§ **Input**:
********************

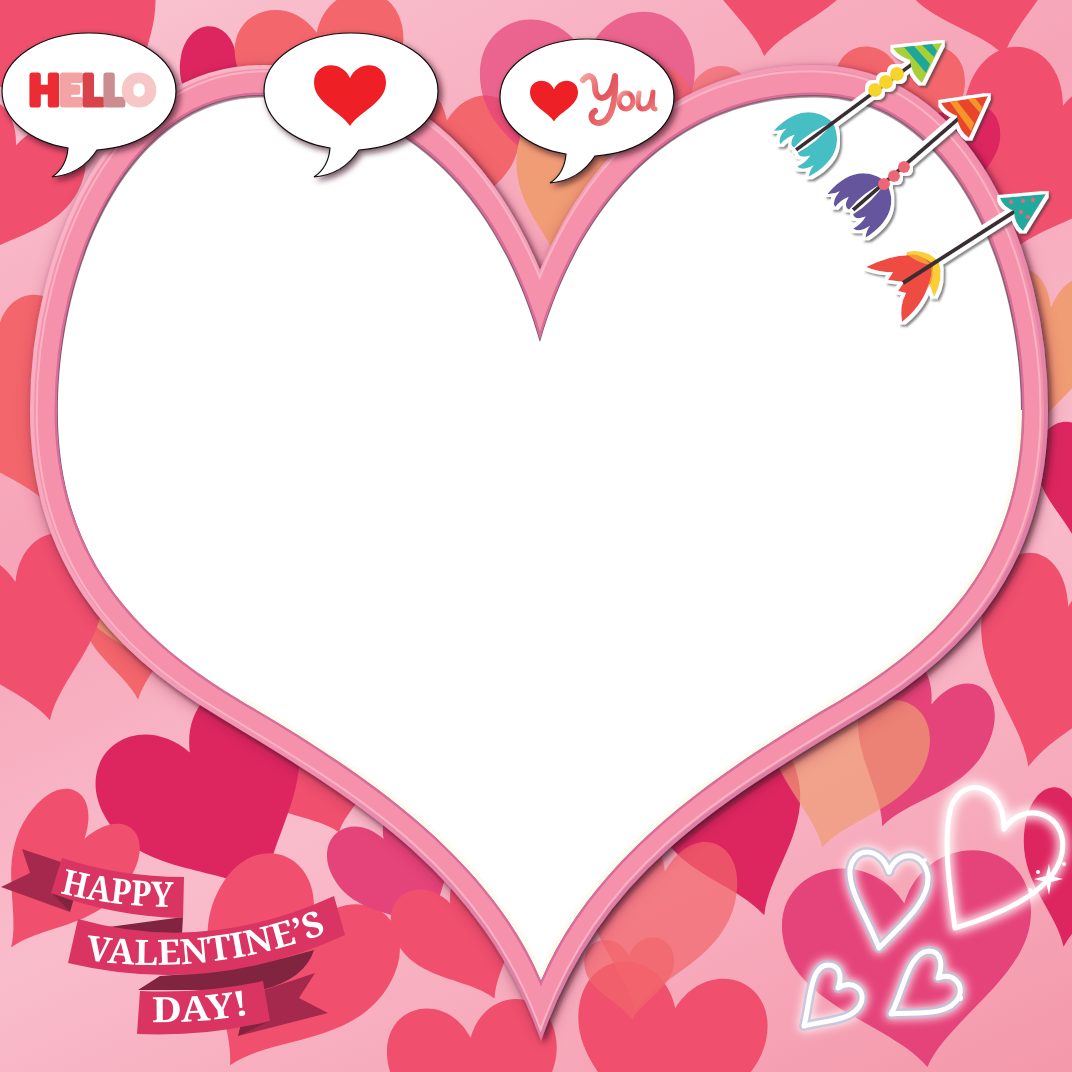
<!DOCTYPE html>
<html lang="en">
<head>
<meta charset="utf-8">
<title>Happy Valentine's Day frame</title>
<style>
:root {
  --blush: #f8b3c4;
  --coral: #f0506e;
  --salmon: #f2666c;
  --rose: #e5447a;
  --crimson: #dd2660;
  --peach: #f09c74;
  --frame: #f591aa;
  --red: #ee1f25;
  --ribbon: #d93462;
  --ribbon-tail: #a5294d;
  --ribbon-fold: #80243f;
  --teal: #45bfc3;
  --violet: #65559c;
  --ink: #3a2f32;
}
* { box-sizing: border-box; }
html, body { margin: 0; width: 1072px; height: 1072px; overflow: hidden; }
.card { position: relative; width: 1072px; height: 1072px; overflow: hidden; background: linear-gradient(155deg, #f9c5d2 0%, #f6a4b7 35%, #f9bccb 62%, #f498ab 100%); }
.art { position: absolute; inset: 0; display: block; }
.coral { fill: var(--coral); }
.salmon { fill: var(--salmon); }
.rose { fill: var(--rose); }
.crimson { fill: var(--crimson); }
.peach { fill: var(--peach); }
.sheer { opacity: .7; }
.bubble { fill: #fff; stroke: #111; stroke-width: 1.2; }
.red { fill: var(--red); }
.hello { font: 900 42px Lato, "Open Sans", sans-serif; stroke-width: 5; stroke-linejoin: round; paint-order: stroke; }
.you { fill: none; stroke: url(#watercolour); stroke-width: 6; stroke-linecap: round; stroke-linejoin: round; }
.shaft { stroke: var(--ink); stroke-width: 4; }
.ribbon { fill: var(--ribbon); }
.tail { fill: var(--ribbon-tail); }
.fold { fill: var(--ribbon-fold); }
.greeting { font: 800 35px "Noto Serif", "TeX Gyre Bonum", serif; fill: #fff; }
.neon-glow { fill: none; stroke: #fff; stroke-width: 12; stroke-linejoin: round; filter: url(#glow); opacity: .85; }
.neon-line { fill: none; stroke: #fff; stroke-width: 5; stroke-linejoin: round; stroke-linecap: round; }
.neon-edge { fill: none; stroke: #b9c4dc; stroke-width: 10; stroke-linejoin: round; opacity: .75; }
</style>
</head>
<body>
<main class="card">
<svg class="art" width="1072" height="1072" viewBox="0 0 1072 1072" role="img" aria-label="Heart frame with speech bubbles, arrows, neon hearts and a Happy Valentine's Day ribbon">
  <defs>
    <path id="heart" d="M0 50C-12 28-50 14-50-18C-50-50-12-55 0-25C12-55 50-50 50-18C50 14 12 28 0 50Z"/>
    <path id="frame-outer" d="M540 275C495 165 410 67 262 67C110 67 32 250 32 410C32 560 110 650 220 715C360 800 480 870 541 1035C600 870 720 800 860 715C970 650 1046 560 1046 410C1046 250 968 67 815 67C670 67 585 165 540 275Z"/>
    <path id="frame-inner" d="M540 340C500 200 410 95 262 95C130 95 57 260 57 410C57 550 130 635 240 700C370 775 490 860 541 980C592 860 710 775 840 700C950 635 1022 550 1022 410C1022 260 950 95 815 95C675 95 580 200 540 340Z"/>
    <path id="bubble" d="M97 150C142 147 176 122 176 91C176 59 137 33 89 33C41 33 2 59 2 91C2 119 30 142 68 148C67 161 61 171 52 177C75 175 88 164 97 150Z"/>
    <path id="feather-half" d="M46 0C42-22 24-34-6-29Q-1-24 5-23Q-8-21-9-14Q0-16 8-13Q-3-9 0-3Q22-7 46 0Z"/>
    <g id="feathers"><use href="#feather-half"/><use href="#feather-half" transform="scale(1 -1)"/></g>
    <path id="neon-large" d="M955 928C950 890 943 845 950 811C958 776 1004 779 1004 829C1026 798 1069 815 1062 853C1055 891 1002 914 955 928Z"/>
    <path id="neon-medium" d="M879 948C867 917 848 890 850 869C854 846 881 846 889 872C897 849 925 850 928 877C929 902 902 924 879 948Z"/>
    <path id="neon-left" d="M804 1026C810 1003 810 965 828 965C841 965 842 978 838 988C853 979 866 990 861 1003C854 1021 827 1020 804 1026Z"/>
    <path id="neon-right" d="M891 1014C903 993 908 952 929 951C942 951 943 966 938 978C953 972 964 984 959 997C949 1017 916 1012 891 1014Z"/>
    <g id="neon-hearts"><use href="#neon-large"/><use href="#neon-medium"/><use href="#neon-left"/><use href="#neon-right"/></g>
    <path id="line-happy" d="M60 893Q115 907 176 907"/>
    <path id="line-valentines" d="M85 960Q210 978 332 931"/>
    <path id="line-day" d="M152 1022Q205 1023 252 1014"/>
    <linearGradient id="watercolour" x1="0" y1="0" x2="1" y2="1">
      <stop offset="0" stop-color="#f4a3a0"/><stop offset=".5" stop-color="#e4535c"/><stop offset="1" stop-color="#ef7f80"/>
    </linearGradient>
    <linearGradient id="bevel" x1="0" y1="0" x2="1" y2="1">
      <stop offset="0" stop-color="#fcbccb"/><stop offset=".5" stop-color="#f08fb0"/><stop offset="1" stop-color="#c9699a"/>
    </linearGradient>
    <filter id="shadow" x="-10%" y="-10%" width="120%" height="120%"><feDropShadow dx="3" dy="3" stdDeviation="3" flood-color="#3a1020" flood-opacity=".75"/></filter>
    <filter id="soft-shadow" x="-5%" y="-5%" width="110%" height="110%"><feDropShadow dx="2" dy="5" stdDeviation="9" flood-color="#8c2040" flood-opacity=".45"/></filter>
    <filter id="inset-blur" x="-5%" y="-5%" width="110%" height="110%"><feGaussianBlur stdDeviation="1.5"/></filter>
    <filter id="glow" x="-30%" y="-30%" width="160%" height="160%"><feGaussianBlur stdDeviation="5"/></filter>
    <filter id="sticker" x="-20%" y="-20%" width="140%" height="140%">
      <feMorphology in="SourceAlpha" operator="dilate" radius="3" result="wide"/>
      <feFlood flood-color="#fff"/><feComposite in2="wide" operator="in" result="rim"/>
      <feDropShadow in="rim" dx="2" dy="2" stdDeviation="1.2" flood-color="#333" flood-opacity=".6" result="base"/>
      <feMerge><feMergeNode in="base"/><feMergeNode in="SourceGraphic"/></feMerge>
    </filter>
    <clipPath id="inner-clip"><use href="#frame-inner"/></clipPath>
  </defs>

  <g id="background-hearts">
    <use href="#heart" class="coral" transform="translate(75 40) rotate(-28) scale(2 2.1)"/>
    <use href="#heart" class="coral" transform="translate(0 185) rotate(22) scale(1.5 1.7)"/>
    <use href="#heart" class="crimson" transform="translate(230 90) rotate(12) scale(1.1 1.3)"/>
    <use href="#heart" class="salmon" transform="translate(325 72) rotate(-12) scale(1.7 1.6)"/>
    <use href="#heart" class="salmon" transform="translate(440 160) rotate(10) scale(1.5 1.6)"/>
    <use href="#heart" class="rose sheer" transform="translate(590 110) rotate(-4) scale(2.15 2.1)"/>
    <use href="#heart" class="salmon sheer" transform="translate(690 120) scale(1.2)"/>
    <use href="#heart" class="peach" transform="translate(575 190) rotate(8) scale(1.25 1.7)"/>
    <use href="#heart" class="coral" transform="translate(776 -28) rotate(8) scale(1.7)"/>
    <use href="#heart" class="coral" transform="translate(985 -22) rotate(-14) scale(1.65 1.6)"/>
    <use href="#heart" class="salmon" transform="translate(900 105) scale(1.3)"/>
    <use href="#heart" class="coral" transform="translate(1045 155) rotate(20) scale(1.9 2.1)"/>
    <use href="#heart" class="crimson" transform="translate(965 150) rotate(-8) scale(.75 .9)"/>
    <use href="#heart" class="salmon" transform="translate(15 405) rotate(-20) scale(1.7 2.2)"/>
    <use href="#heart" class="peach" transform="translate(1045 350) rotate(8) scale(1.1 1.7)"/>
    <use href="#heart" class="crimson" transform="translate(1090 485) rotate(10) scale(1.15 1.3)"/>
    <use href="#heart" class="salmon" transform="translate(132 630) rotate(-5) scale(1 1.4)"/>
    <use href="#heart" class="peach" transform="translate(125 610) rotate(-15) scale(.8 1)"/>
    <use href="#heart" class="coral" transform="translate(27 628) rotate(-14) scale(1.7 1.9)"/>
    <use href="#heart" class="coral" transform="translate(322 780) rotate(-18) scale(1.4 1.1)"/>
    <use href="#heart" class="crimson" transform="translate(215 800) rotate(-28) scale(2.1 2.15)"/>
    <use href="#heart" class="coral" transform="translate(60 875) rotate(34) scale(1.2 1.75)"/>
    <use href="#heart" class="coral" transform="translate(285 970) rotate(30) scale(1.95 2.2)"/>
    <use href="#heart" class="rose" transform="translate(400 870) rotate(-28) scale(1.25 1.4)"/>
    <use href="#heart" class="coral" transform="translate(465 935) rotate(-25) scale(1.3 1.4)"/>
    <use href="#heart" class="coral" transform="translate(475 1080) rotate(-6) scale(1.7)"/>
    <use href="#heart" class="coral" transform="translate(667 1055) rotate(10) scale(1.9)"/>
    <use href="#heart" class="crimson" transform="translate(735 825) rotate(-18) scale(1.5 1.9)"/>
    <use href="#heart" class="salmon sheer" transform="translate(655 918) rotate(12) scale(1.5 1.9)"/>
    <use href="#heart" class="salmon sheer" transform="translate(630 977) rotate(-3) scale(.9 .85)"/>
    <use href="#heart" class="rose" transform="translate(915 745) rotate(22) scale(1.35 1.75)"/>
    <use href="#heart" class="peach sheer" transform="translate(843 765) rotate(14) scale(1.6 1.7)"/>
    <use href="#heart" class="coral" transform="translate(1055 660) rotate(14) scale(1.65 2.2)"/>
    <use href="#heart" class="rose" transform="translate(912 958) rotate(-8) scale(2.5 2.2)"/>
    <use href="#heart" class="crimson" transform="translate(1075 865) rotate(8) scale(1.1 1.65)"/>
  </g>

  <g id="heart-frame">
    <use href="#frame-outer" fill="#f591aa" filter="url(#soft-shadow)"/>
    <use href="#frame-outer" fill="#f591aa" stroke="url(#bevel)" stroke-width="4" filter="url(#shadow)"/>
    <use href="#frame-outer" fill="none" stroke="#f9b4c3" stroke-width="2" transform="translate(5 5) scale(.99)"/>
    <use href="#frame-inner" fill="#fff" stroke="#d76d98" stroke-width="5"/>
    <g clip-path="url(#inner-clip)">
      <use href="#frame-inner" fill="#fff" stroke="#4c3440" stroke-width="5" filter="url(#inset-blur)" opacity=".8"/>
      <use href="#frame-inner" fill="#fff" transform="translate(1 3) scale(.998)"/>
      <path d="M1022 410C1022 550 950 635 840 700C710 775 592 860 541 980C490 860 370 775 240 700" fill="none" stroke="#fdfbef" stroke-width="9"/>
    </g>
  </g>

  <g id="speech-bubbles">
    <g filter="url(#shadow)">
      <use href="#bubble" class="bubble"/>
      <use href="#bubble" class="bubble" x="262"/>
      <use href="#bubble" class="bubble" x="498" y="6"/>
    </g>
    <text class="hello" x="29" y="105" textLength="126" lengthAdjust="spacingAndGlyphs"><tspan fill="#ec2b35" stroke="#ec2b35">H</tspan><tspan fill="#f3a3a3" stroke="#f3a3a3">E</tspan><tspan fill="#d9434a" stroke="#d9434a">L</tspan><tspan fill="#cb8d90" stroke="#cb8d90">L</tspan><tspan fill="#f7c6c6" stroke="#f7c6c6">O</tspan></text>
    <use href="#heart" class="red" transform="translate(350 94) scale(.72 .64)"/>
    <use href="#heart" class="red" transform="translate(554 100) scale(.48 .43)"/>
    <g class="you" role="img" aria-label="You">
      <path d="M583 80C590 72 595 78 595 87C595 103 611 103 615 76C616 97 613 122 599 123C591 123 589 115 595 111"/>
      <ellipse cx="626" cy="101" rx="7" ry="8" stroke-width="5"/>
      <path d="M639 93C637 104 638 109 643 109C649 109 652 101 653 92C652 103 652 109 655 109" stroke-width="5"/>
    </g>
  </g>

  <g id="arrows">
    <g filter="url(#sticker)">
      <use href="#feathers" transform="translate(796 150) rotate(-37)" fill="#45bfc3"/>
      <path class="shaft" d="M796 150L915 62"/>
      <path d="M942 43L893 48Q898 56 910 60Q911 74 922 83Z" fill="#a9cf38"/>
      <path d="M904 47L914 46L930 64L926 73ZM922 45L932 44L937 51L934 57Z" fill="#1fa79b"/>
      <g fill="#f6d42a"><circle cx="875" cy="90" r="7"/><circle cx="886" cy="82" r="7"/><circle cx="897" cy="74" r="7"/></g>
    </g>
    <g filter="url(#sticker)">
      <use href="#feathers" transform="translate(851 212) rotate(-41)" fill="#65559c"/>
      <path class="shaft" d="M853 210L965 113"/>
      <path d="M988 96L941 103Q946 112 957 116Q958 130 969 138Z" fill="#e8452c"/>
      <path d="M950 102L957 101L974 123L971 131ZM968 99L975 98L982 107L980 113Z" fill="#f6962c"/>
      <g fill="#ee6676"><circle cx="884" cy="184" r="6"/><circle cx="894" cy="176" r="6"/><circle cx="904" cy="167" r="6"/></g>
    </g>
    <g filter="url(#sticker)">
      <path d="M939 262Q926 248 907 252L905 262L928 280L934 297Q944 280 939 262Z" fill="#f8cf35"/>
      <path d="M933 264Q911 245 866 267Q880 273 893 272L888 280L904 282L898 291L906 293Q899 306 902 322Q930 300 933 264Z" fill="#ee4b42"/>
      <path d="M931 265Q921 252 908 255Q918 263 931 265Q933 277 926 290Q936 279 931 265Z" fill="#f59a38"/>
      <path class="shaft" d="M903 283L1020 208"/>
      <path d="M1046 194L1000 198Q1003 207 1014 211Q1014 223 1023 231Z" fill="#20a99d"/>
      <g fill="#ee6676"><circle cx="1011" cy="202" r="2"/><circle cx="1023" cy="201" r="2"/><circle cx="1033" cy="200" r="2"/><circle cx="1021" cy="212" r="2"/><circle cx="1028" cy="217" r="2"/></g>
    </g>
  </g>

  <g id="greeting-ribbon">
    <path class="tail" d="M22 849L64 863L58 897L70 912L1 887L30 873Z"/>
    <path class="fold" d="M52 893L70 912L74 898Z"/>
    <path class="fold" d="M79 931L183 917L182 934Q130 938 79 931Z"/>
    <path class="fold" d="M138 990L160 976Q240 972 314 950Q305 979 262 990Z"/>
    <path class="tail" d="M258 992L315 973L299 998L328 1013L238 1036L242 1020Z"/>
    <path class="fold" d="M238 1036L242 1022L270 1021Z"/>
    <path class="ribbon" d="M62 858Q120 877 184 877L183 918Q115 917 51 893Z"/>
    <path class="ribbon" d="M78 919Q205 955 334 896L345 935Q210 997 68 963Z"/>
    <path class="ribbon" d="M140 991Q205 994 263 981L270 1021Q205 1037 137 1034Z"/>
    <g class="greeting">
      <text textLength="114" lengthAdjust="spacingAndGlyphs"><textPath href="#line-happy" textLength="114" lengthAdjust="spacingAndGlyphs">HAPPY</textPath></text>
      <text textLength="246" lengthAdjust="spacingAndGlyphs"><textPath href="#line-valentines" textLength="246" lengthAdjust="spacingAndGlyphs">VALENTINE’S</textPath></text>
      <text textLength="98" lengthAdjust="spacingAndGlyphs"><textPath href="#line-day" textLength="98" lengthAdjust="spacingAndGlyphs">DAY!</textPath></text>
    </g>
  </g>

  <g id="neon">
    <use href="#neon-hearts" class="neon-glow"/>
    <g class="neon-edge"><use href="#neon-medium"/><use href="#neon-left"/><use href="#neon-right"/></g>
    <use href="#neon-hearts" class="neon-line"/>
    <g fill="#fff">
      <path d="M1049 864L1051 876L1063 879L1051 882L1049 895L1046 882L1034 879L1046 876Z"/>
      <circle cx="1064" cy="864" r="2"/><circle cx="1038" cy="872" r="2"/><circle cx="925" cy="860" r="2"/><circle cx="960" cy="998" r="3"/><circle cx="1030" cy="890" r="2"/>
    </g>
  </g>
</svg>
</main>
</body>
</html>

********************

§ **Action item**:
The listing above holds a line with "--ribbon-tail: #a5294d;" and a line with "relative; width: 1072px;". Print the stretch from the first through the second, exactly and alone.

§ **Solution below**:
  --ribbon-tail: #a5294d;
  --ribbon-fold: #80243f;
  --teal: #45bfc3;
  --violet: #65559c;
  --ink: #3a2f32;
}
* { box-sizing: border-box; }
html, body { margin: 0; width: 1072px; height: 1072px; overflow: hidden; }
.card { position: relative; width: 1072px; height: 1072px; overflow: hidden; background: linear-gradient(155deg, #f9c5d2 0%, #f6a4b7 35%, #f9bccb 62%, #f498ab 100%); }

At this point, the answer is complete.